▶ The problem
Go through the entries below from the first line and output each one exactly, up to and including the line with "0; background: var(--paper);".

[Data records]

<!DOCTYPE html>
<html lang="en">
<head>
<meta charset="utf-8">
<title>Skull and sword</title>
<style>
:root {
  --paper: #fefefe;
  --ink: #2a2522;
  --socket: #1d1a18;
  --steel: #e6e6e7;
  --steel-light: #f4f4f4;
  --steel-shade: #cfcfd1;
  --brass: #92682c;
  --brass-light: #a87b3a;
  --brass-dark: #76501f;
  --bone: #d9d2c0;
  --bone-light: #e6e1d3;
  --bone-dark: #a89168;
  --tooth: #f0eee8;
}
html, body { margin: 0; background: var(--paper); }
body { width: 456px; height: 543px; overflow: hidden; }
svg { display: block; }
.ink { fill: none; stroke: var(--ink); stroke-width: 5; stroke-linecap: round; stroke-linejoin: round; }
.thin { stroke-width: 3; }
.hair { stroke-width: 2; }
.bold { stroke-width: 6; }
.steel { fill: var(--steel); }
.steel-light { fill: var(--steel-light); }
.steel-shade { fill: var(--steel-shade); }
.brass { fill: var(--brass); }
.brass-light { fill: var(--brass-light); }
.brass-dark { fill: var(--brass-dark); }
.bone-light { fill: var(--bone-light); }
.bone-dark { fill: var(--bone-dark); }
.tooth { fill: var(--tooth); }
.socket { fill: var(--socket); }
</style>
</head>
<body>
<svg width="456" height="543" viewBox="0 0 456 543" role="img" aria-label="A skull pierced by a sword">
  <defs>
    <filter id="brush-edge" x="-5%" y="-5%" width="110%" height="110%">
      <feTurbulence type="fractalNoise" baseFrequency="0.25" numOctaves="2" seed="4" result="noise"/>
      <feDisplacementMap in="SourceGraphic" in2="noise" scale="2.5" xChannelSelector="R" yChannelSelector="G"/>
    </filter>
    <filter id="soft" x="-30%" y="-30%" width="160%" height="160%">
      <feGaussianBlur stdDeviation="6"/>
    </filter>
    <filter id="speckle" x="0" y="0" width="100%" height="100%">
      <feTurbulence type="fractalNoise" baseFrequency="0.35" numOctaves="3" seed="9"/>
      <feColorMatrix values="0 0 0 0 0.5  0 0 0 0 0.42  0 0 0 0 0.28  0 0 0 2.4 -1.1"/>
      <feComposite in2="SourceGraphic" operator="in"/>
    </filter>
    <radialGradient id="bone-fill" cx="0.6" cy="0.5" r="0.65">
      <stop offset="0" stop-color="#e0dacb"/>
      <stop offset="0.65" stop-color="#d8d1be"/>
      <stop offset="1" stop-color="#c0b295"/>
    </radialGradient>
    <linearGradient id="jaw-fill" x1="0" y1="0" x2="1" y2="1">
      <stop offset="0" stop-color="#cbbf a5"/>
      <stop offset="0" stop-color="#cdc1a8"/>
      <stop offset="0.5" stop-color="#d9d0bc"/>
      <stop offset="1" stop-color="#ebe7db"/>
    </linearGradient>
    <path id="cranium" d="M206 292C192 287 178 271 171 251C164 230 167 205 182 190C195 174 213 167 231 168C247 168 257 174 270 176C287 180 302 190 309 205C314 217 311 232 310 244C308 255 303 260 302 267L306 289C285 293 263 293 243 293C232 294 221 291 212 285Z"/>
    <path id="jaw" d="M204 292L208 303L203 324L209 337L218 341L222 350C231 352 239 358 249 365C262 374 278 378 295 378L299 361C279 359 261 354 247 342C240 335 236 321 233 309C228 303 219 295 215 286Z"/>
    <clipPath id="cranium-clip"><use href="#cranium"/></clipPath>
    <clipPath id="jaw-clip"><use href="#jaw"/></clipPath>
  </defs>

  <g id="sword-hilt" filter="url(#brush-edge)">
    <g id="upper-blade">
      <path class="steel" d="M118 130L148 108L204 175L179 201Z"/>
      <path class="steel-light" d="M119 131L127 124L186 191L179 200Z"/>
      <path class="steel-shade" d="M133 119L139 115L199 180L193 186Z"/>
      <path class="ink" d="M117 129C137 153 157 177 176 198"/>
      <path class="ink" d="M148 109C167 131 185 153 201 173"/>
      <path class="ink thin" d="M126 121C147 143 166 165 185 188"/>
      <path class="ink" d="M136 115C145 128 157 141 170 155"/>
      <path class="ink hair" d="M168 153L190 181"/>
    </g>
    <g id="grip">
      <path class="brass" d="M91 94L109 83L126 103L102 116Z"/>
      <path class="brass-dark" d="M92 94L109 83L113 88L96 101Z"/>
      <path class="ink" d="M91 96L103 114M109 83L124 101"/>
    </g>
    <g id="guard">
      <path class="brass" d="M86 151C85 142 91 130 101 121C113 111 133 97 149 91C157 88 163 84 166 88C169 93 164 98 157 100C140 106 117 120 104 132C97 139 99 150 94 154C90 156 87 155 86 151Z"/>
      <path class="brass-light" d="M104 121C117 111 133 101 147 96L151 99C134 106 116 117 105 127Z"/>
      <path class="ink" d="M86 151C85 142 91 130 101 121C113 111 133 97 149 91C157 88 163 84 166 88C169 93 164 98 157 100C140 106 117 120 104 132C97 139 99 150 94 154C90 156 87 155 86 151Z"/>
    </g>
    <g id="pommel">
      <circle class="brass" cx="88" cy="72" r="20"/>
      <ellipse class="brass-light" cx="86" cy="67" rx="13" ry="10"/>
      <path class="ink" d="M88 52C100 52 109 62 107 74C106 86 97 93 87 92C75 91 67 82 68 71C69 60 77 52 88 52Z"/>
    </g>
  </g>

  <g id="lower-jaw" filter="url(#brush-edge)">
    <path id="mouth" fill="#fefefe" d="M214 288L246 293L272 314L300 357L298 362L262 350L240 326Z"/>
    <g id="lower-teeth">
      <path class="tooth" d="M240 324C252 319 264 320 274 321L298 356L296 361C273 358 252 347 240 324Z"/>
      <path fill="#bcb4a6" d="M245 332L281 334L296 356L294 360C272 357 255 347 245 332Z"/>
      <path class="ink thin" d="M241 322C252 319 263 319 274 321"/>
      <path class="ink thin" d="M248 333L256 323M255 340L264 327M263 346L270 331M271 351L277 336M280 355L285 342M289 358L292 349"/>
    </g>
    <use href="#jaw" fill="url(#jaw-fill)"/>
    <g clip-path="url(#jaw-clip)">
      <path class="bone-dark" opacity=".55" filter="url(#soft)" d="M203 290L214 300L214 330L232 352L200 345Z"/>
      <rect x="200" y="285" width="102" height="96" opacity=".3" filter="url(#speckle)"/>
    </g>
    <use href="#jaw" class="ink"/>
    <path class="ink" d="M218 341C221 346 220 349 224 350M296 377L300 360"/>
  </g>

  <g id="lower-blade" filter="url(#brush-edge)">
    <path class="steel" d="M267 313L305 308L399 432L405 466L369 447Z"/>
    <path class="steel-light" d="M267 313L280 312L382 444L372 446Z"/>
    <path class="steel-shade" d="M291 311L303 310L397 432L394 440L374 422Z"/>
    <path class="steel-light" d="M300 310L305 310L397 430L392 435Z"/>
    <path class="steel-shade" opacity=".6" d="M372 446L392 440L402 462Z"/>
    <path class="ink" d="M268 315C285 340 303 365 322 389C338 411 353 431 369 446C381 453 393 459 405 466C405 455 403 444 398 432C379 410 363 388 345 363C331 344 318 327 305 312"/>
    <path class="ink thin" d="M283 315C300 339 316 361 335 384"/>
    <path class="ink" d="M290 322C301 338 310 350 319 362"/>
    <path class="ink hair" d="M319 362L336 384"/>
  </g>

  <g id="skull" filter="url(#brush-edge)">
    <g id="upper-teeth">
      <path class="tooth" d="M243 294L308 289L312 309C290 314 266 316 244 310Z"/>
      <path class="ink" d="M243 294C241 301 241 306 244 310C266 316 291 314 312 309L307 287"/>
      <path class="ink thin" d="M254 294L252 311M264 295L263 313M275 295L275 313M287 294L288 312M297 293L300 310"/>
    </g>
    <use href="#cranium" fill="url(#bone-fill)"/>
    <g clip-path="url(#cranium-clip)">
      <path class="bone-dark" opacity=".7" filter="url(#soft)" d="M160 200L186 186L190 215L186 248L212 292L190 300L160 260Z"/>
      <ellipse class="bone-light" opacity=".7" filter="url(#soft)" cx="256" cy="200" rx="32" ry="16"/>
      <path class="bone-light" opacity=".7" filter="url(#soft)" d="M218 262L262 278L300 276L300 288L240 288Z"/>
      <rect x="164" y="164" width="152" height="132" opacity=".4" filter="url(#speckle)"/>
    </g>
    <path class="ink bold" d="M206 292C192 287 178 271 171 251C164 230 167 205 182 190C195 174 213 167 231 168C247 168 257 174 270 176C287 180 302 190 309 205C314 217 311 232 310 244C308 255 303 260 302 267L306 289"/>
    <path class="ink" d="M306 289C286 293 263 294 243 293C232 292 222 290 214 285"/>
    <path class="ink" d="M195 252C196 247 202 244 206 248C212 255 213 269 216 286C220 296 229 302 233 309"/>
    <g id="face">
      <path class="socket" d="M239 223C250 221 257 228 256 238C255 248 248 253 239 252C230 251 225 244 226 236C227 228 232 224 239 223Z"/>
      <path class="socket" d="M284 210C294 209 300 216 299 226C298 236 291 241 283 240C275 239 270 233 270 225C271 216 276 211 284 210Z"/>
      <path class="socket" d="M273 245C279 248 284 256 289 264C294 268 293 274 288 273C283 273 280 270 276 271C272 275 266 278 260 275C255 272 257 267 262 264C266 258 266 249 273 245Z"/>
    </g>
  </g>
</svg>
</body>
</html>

[/Data records]

▶ Output for this task
<!DOCTYPE html>
<html lang="en">
<head>
<meta charset="utf-8">
<title>Skull and sword</title>
<style>
:root {
  --paper: #fefefe;
  --ink: #2a2522;
  --socket: #1d1a18;
  --steel: #e6e6e7;
  --steel-light: #f4f4f4;
  --steel-shade: #cfcfd1;
  --brass: #92682c;
  --brass-light: #a87b3a;
  --brass-dark: #76501f;
  --bone: #d9d2c0;
  --bone-light: #e6e1d3;
  --bone-dark: #a89168;
  --tooth: #f0eee8;
}
html, body { margin: 0; background: var(--paper); }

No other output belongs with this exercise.